Stored data:
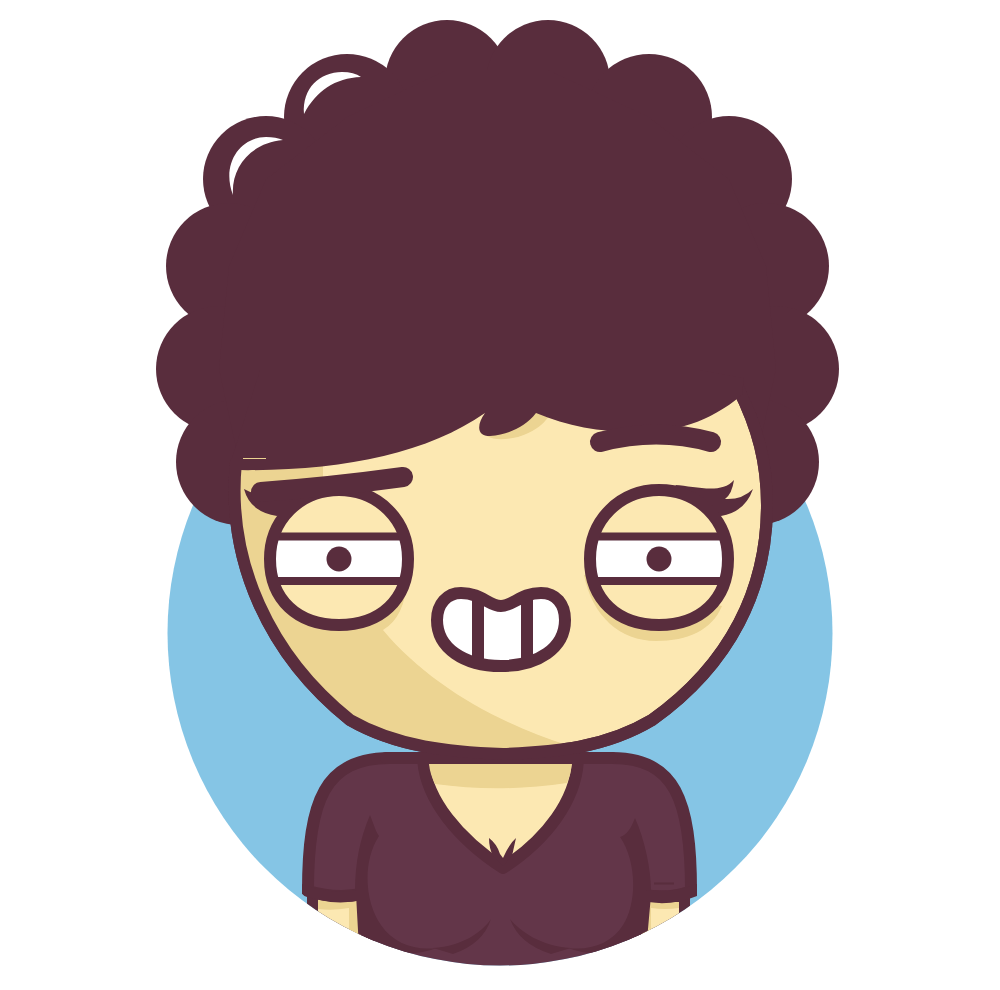
<!DOCTYPE html>
<html lang="en">
<head>
<meta charset="utf-8">
<title>Curly-haired character avatar</title>
<style>
:root {
  --ink: #592d3d;
  --shirt: #633649;
  --skin: #fce8b2;
  --skin-shade: #ecd492;
  --sky: #85c5e5;
  --white: #fff;
}
html, body { margin: 0; background: var(--white); overflow: hidden; }
svg { display: block; width: 1000px; height: 990px; }
.ink { fill: var(--ink); }
.skin { fill: var(--skin); }
.shade { fill: var(--skin-shade); }
.white { fill: var(--white); }
.sky { fill: var(--sky); }
.shirt { fill: var(--shirt); }
.line { stroke: var(--ink); stroke-width: 12; stroke-linejoin: round; stroke-linecap: round; }
.none { fill: none; }
.thin { stroke-width: 8; stroke-linecap: butt; }
.brow { stroke-width: 20; }
</style>
</head>
<body>
<svg viewBox="0 0 1000 990" role="img" aria-label="Cartoon woman with curly hair and an awkward grin">
  <defs>
    <clipPath id="badge-clip"><circle cx="500" cy="633" r="332.5"/></clipPath>
    <path id="face-shape" d="M236 462C226 562 270 656 350 720C397 747 450 752 503 754C556 752 605 748 652 720C731 664 767 588 767 505C767 463 758 428 738 388L500 380Z"/>
    <clipPath id="face-clip"><use href="#face-shape"/></clipPath>
    <path id="eye-shape" d="M339 490C378 490 408 520 408 559C408 600 380 625 339 625C298 625 270 600 270 559C270 520 300 490 339 490Z"/>
    <clipPath id="eye-clip"><use href="#eye-shape"/></clipPath>
    <path id="mouth-shape" d="M501 606C513 606 521 593 541 593C556 593 565 604 565 620C565 648 538 666 501 666C464 666 437 648 437 620C437 604 447 593 461 593C481 593 489 606 501 606Z"/>
    <clipPath id="mouth-clip"><use href="#mouth-shape"/></clipPath>
    <g id="eye">
      <use href="#eye-shape" class="skin"/>
      <g clip-path="url(#eye-clip)">
        <rect class="white" x="264" y="537" width="150" height="44"/>
        <path class="line thin none" d="M264 536.500H414M264 581H414"/>
      </g>
      <circle class="ink" cx="339" cy="559" r="12.500"/>
      <use href="#eye-shape" class="line none"/>
    </g>
  </defs>

  <circle class="sky" cx="500" cy="633" r="332.500"/>

  <g id="body" clip-path="url(#badge-clip)">
    <g id="arms">
      <path class="ink" d="M307 890H375V970H307ZM628 890H690V970H628Z"/>
      <path class="skin" d="M318 898H361V970H318ZM642 902H679V970H642Z"/>
      <path class="shade" d="M318 898H361V970H349V908Q332 911 318 909ZM642 902H679V908Q665 910 651 908V970H642Z"/>
    </g>
    <path class="shirt line" d="M308 891C308 800 325 758 390 758H612C675 758 691 800 691 891Q670 899 645 895L637 985H367L362 894Q335 899 308 891Z"/>
    <path class="ink" d="M302 884Q332 896 363 889V900Q330 907 302 894ZM638 889Q668 895 697 884V896Q668 908 638 900Z"/>
    <path class="ink" d="M370 815C374 825 376 832 379 836C362 862 365 903 381 925C393 943 415 951 437 948Q400 962 367 940V970H361V890H355C355 863 360 838 370 815ZM635 818C645 840 651 870 651 890H642V970H636V940Q605 962 568 948C590 951 612 943 623 925C637 903 637 862 620 837C627 835 631 828 635 818Z"/>
    <path class="ink" d="M433 948C463 946 482 932 491 919Q483 944 453 954ZM571 948C541 946 521 932 510 919Q519 944 551 954Z"/>
    <path d="M654 883.500H674" stroke="var(--ink)" stroke-width="2"/>
    <path class="skin line" d="M423 758C425 800 460 840 503 868C546 840 577 800 578 758Z"/>
    <path class="shade" d="M429 764H572Q571 774 567 783Q500 793 435 784Q430 774 429 764Z"/>
    <path class="ink" d="M489 838Q497 844 500 854L503 858Q509 844 516 838Q514 847 512 856L503 866L493 856Q489 848 489 838Z"/>
    <path class="line none" d="M386 758H612"/>
  </g>

  <g id="hair" class="ink">
    <circle cx="447" cy="82" r="62"/>
    <circle cx="548" cy="82" r="62"/>
    <circle cx="347" cy="117" r="63"/>
    <circle cx="649" cy="117" r="63"/>
    <circle cx="266" cy="179" r="63"/>
    <circle cx="729" cy="179" r="63"/>
    <circle cx="229" cy="266" r="63"/>
    <circle cx="766" cy="266" r="63"/>
    <circle cx="219" cy="369" r="63"/>
    <circle cx="776" cy="369" r="63"/>
    <circle cx="239" cy="462" r="63"/>
    <circle cx="756" cy="462" r="63"/>
    <path d="M447 70H548L649 117L729 179L766 266L776 369L756 462H239L219 369L229 266L266 179L347 117Z"/>
    <g id="hair-shine" class="white">
      <path d="M304 114C302 88 320 72 342 72Q354 72 361 77C335 78 316 91 304 114Z"/>
      <path d="M233 195C221 164 240 137 266 137Q276 137 283 140C250 143 231 168 233 195Z"/>
    </g>
  </g>

  <g id="face">
    <use href="#face-shape" class="skin line"/>
    <g clip-path="url(#face-clip)" class="shade">
      <path d="M230 455H323V495L407 580Q405 617 383 630C427 683 495 722 567 745L500 770L200 760Z"/>
      <path d="M584 575C592 616 620 641 656 641C688 641 712 630 722 606Z"/>
      <path d="M487 436Q497 442 518 437Q540 430 549 416L530 405Z"/>
    </g>
    <use href="#face-shape" class="line none"/>
    <path id="fringe" class="ink" d="M232 458L260 370H700L744 378L742 395C708 423 676 432 634 432C600 432 567 426 536 413C525 427 510 434 490 436C476 436 477 424 485 413C425 455 335 472 232 470Z"/>
    <path d="M243 458.500H266" stroke="var(--skin-shade)" stroke-width="1"/>
  </g>

  <g id="eyes">
    <path id="left-lashes" class="ink" d="M244 489Q252 494 260 493Q280 505 322 489L287 513L277 516Q250 512 244 489Z"/>
    <path id="right-lashes" class="ink" d="M675 485C695 486 721 495 734 480Q732 494 725 499Q742 500 753 489Q745 512 721 516L705 512Z"/>
    <use href="#eye"/>
    <use href="#eye" x="320"/>
    <path class="line brow none" d="M261 492Q330 487 403 477"/>
    <path class="line brow none" d="M600 442Q657 427 711 442"/>
  </g>

  <g id="mouth">
    <use href="#mouth-shape" class="white"/>
    <path class="line none" clip-path="url(#mouth-clip)" d="M478 590V670M527 590V670"/>
    <use href="#mouth-shape" class="line none"/>
  </g>
</svg>
</body>
</html>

* [About this exercise]: Output the records above as they stand, from the first line to the line with "block; width: 1000px;", inclusive, and exclude the pictures.

* [Reply to the task]:
<!DOCTYPE html>
<html lang="en">
<head>
<meta charset="utf-8">
<title>Curly-haired character avatar</title>
<style>
:root {
  --ink: #592d3d;
  --shirt: #633649;
  --skin: #fce8b2;
  --skin-shade: #ecd492;
  --sky: #85c5e5;
  --white: #fff;
}
html, body { margin: 0; background: var(--white); overflow: hidden; }
svg { display: block; width: 1000px; height: 990px; }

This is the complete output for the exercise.